He said: “House prices are expected to continue to rise gradually through this year, with only modest economic growth and still falling real earnings constraining housing demand and activity.”

Halifax’s report follows similar findings from Nationwide last week that the housing market revival is gathering pace.

Lenders, surveyors, estate agents and property websites have all been reporting a strong pick-up in activity following the launch of the Government’s Funding for Lending scheme, which has prompted a big increase in mortgage availability and mortgage providers to slash their rates.

Other initiatives called NewBuy and Help to Buy have been aimed at giving people with smaller deposits a leg up.

House sales in the first half of 2013 were six per cent up on the same period last year, according to HM Revenue and Customs.

However, Halifax’s figures also show the impact of the recent house price increases in terms of how far borrowers are having to stretch themselves.

House prices now stand at 4.62 times average earnings following some steady increases in recent months. This is still way below a peak of 5.83 times earnings recorded six years ago, having lifted from a trough of 4.34 in 2009.

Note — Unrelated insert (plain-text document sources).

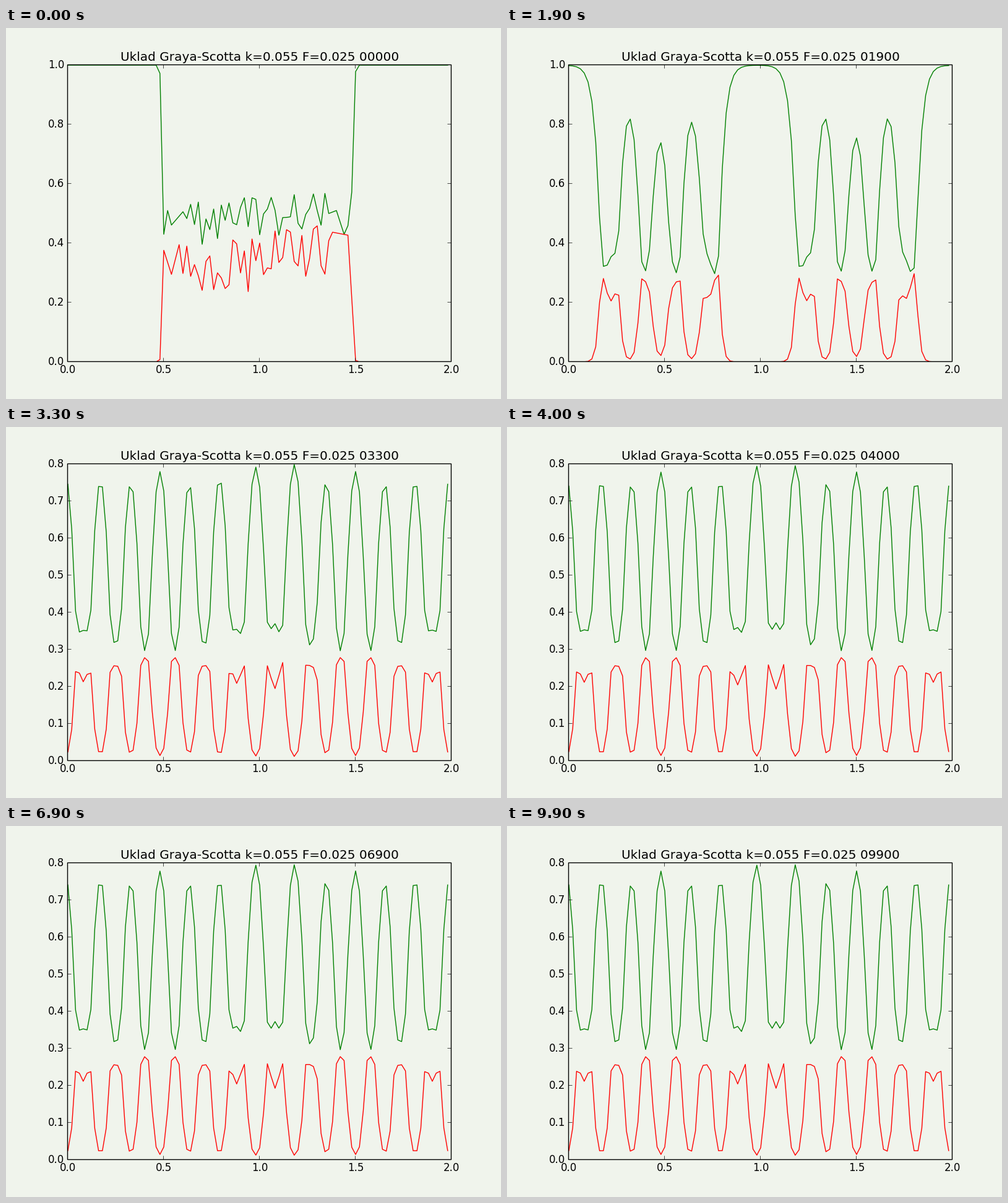
A matplotlib script for the animation above (10000 ms loop, 800x600 px).

```python
import numpy as np
import matplotlib.pyplot as plt
from matplotlib.animation import FuncAnimation
from matplotlib.collections import LineCollection
from matplotlib.patches import Rectangle
from matplotlib.transforms import ScaledTranslation

F, K = 0.025, 0.055
DU, DV = 2e-5, 1e-5
N, DX = 100, 0.02
FRAMES, STEPS = 100, 100
BG = "#f0f4ec"

# Key points (cell, value) of the starting block; noise fills its inside.
U_KEYS = [(23, 1), (24, .972), (25, .43), (26, .51), (27, .461), (30, .506),
          (32, .46), (68, .5), (70, .51), (72, .43), (73, .459), (74, .572),
          (75, .978), (76, 1)]
V_KEYS = [(23, 0), (24, .008), (25, .376), (27, .295), (29, .395), (30, .298),
          (31, .39), (32, .29), (67, .38), (69, .437), (73, .427), (74, .215),
          (75, .005), (76, 0)]


def laplacian(a):
    return (np.roll(a, 1) + np.roll(a, -1) - 2 * a) / DX**2


def start():
    cells = np.arange(N)
    u, v = (np.interp(cells, *zip(*keys)) for keys in (U_KEYS, V_KEYS))
    rng = np.random.default_rng(4)
    u[32:68] += rng.uniform(-0.08, 0.08, 36)
    v[32:68] += rng.uniform(-0.1, 0.1, 36)
    return u, v


def simulate():
    u, v = start()
    states = []
    for _ in range(FRAMES):
        states.append((u, v))
        for _ in range(STEPS):
            # v reacts with the already updated u
            u = u + DU * laplacian(u) - u * v**2 + F * (1 - u)
            v = v + DV * laplacian(v) + u * v**2 - (F + K) * v
    return states


states = simulate()
x = np.arange(N) * DX

plt.rcParams.update({"font.family": "DejaVu Sans", "font.size": 12,
                     "ytick.alignment": "center", "text.kerning_factor": 6})
fig = plt.figure(figsize=(8, 6), dpi=100, facecolor=BG)
ax = fig.add_axes([0.125, 0.1, 0.775, 0.8], facecolor=BG)
ax.set_xlim(0, 2)
xticks = np.linspace(0, 2, 5)
ax.set_xticks(xticks, [f"{t:.1f}" for t in xticks])
ax.tick_params(axis="x", length=0, pad=3)
ax.tick_params(axis="y", length=0, pad=4)
ax.spines[:].set_visible(False)

u_line, = ax.plot([], [], color="#008000", lw=1)
v_line, = ax.plot([], [], color="#ff0000", lw=1)
title = ax.set_title("", fontsize=14.4, pad=5)

# Frame and ticks sit on pixel centres.
half = ax.transAxes + ScaledTranslation(-0.005, 0.005, fig.dpi_scale_trans)
ax.add_patch(Rectangle((0, 0), 1, 1, fill=False, ec="black", lw=1, snap=False,
                       transform=half, clip_on=False, zorder=2.6))
marks = LineCollection([], colors="black", linewidths=0.5, transform=half,
                       clip_on=False, zorder=2.5)
marks.set_snap(False)
ax.add_collection(marks, autolim=False)


def tick_segments(fx, fy):
    dx, dy = 6 / 620, 6 / 480
    segs = []
    for a in fx:
        segs += [[(a, 0), (a, dy)], [(a, 1), (a, 1 - dy)]]
    for b in fy:
        segs += [[(0, b), (dx, b)], [(1, b), (1 - dx, b)]]
    return segs


def update(i):
    u, v = states[i]
    peak = u.max()
    step = 0.1 if peak <= 0.9 else 0.2
    count = int(np.ceil(peak / step - 1e-6))
    yticks = np.arange(count + 1) * step
    ax.set_ylim(0, count * step)
    ax.set_yticks(yticks, [f"{t:.1f}" for t in yticks])
    marks.set_segments(tick_segments(xticks[1:-1] / 2,
                                     np.arange(1, count) / count))
    u_line.set_data(x, u)
    v_line.set_data(x, v)
    title.set_text(f"Uklad Graya-Scotta k={K} F={F} {i * STEPS:05d}")
    return u_line, v_line, title, marks


anim = FuncAnimation(fig, update, frames=FRAMES, interval=100, repeat=True,
                     cache_frame_data=False)
plt.show()
```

Concerns have been raised that Help to Buy in particular, which will be fully launched next year and underwrite £130bn of low-deposit mortgage lending with state guarantees, must not lead to a property “bubble”.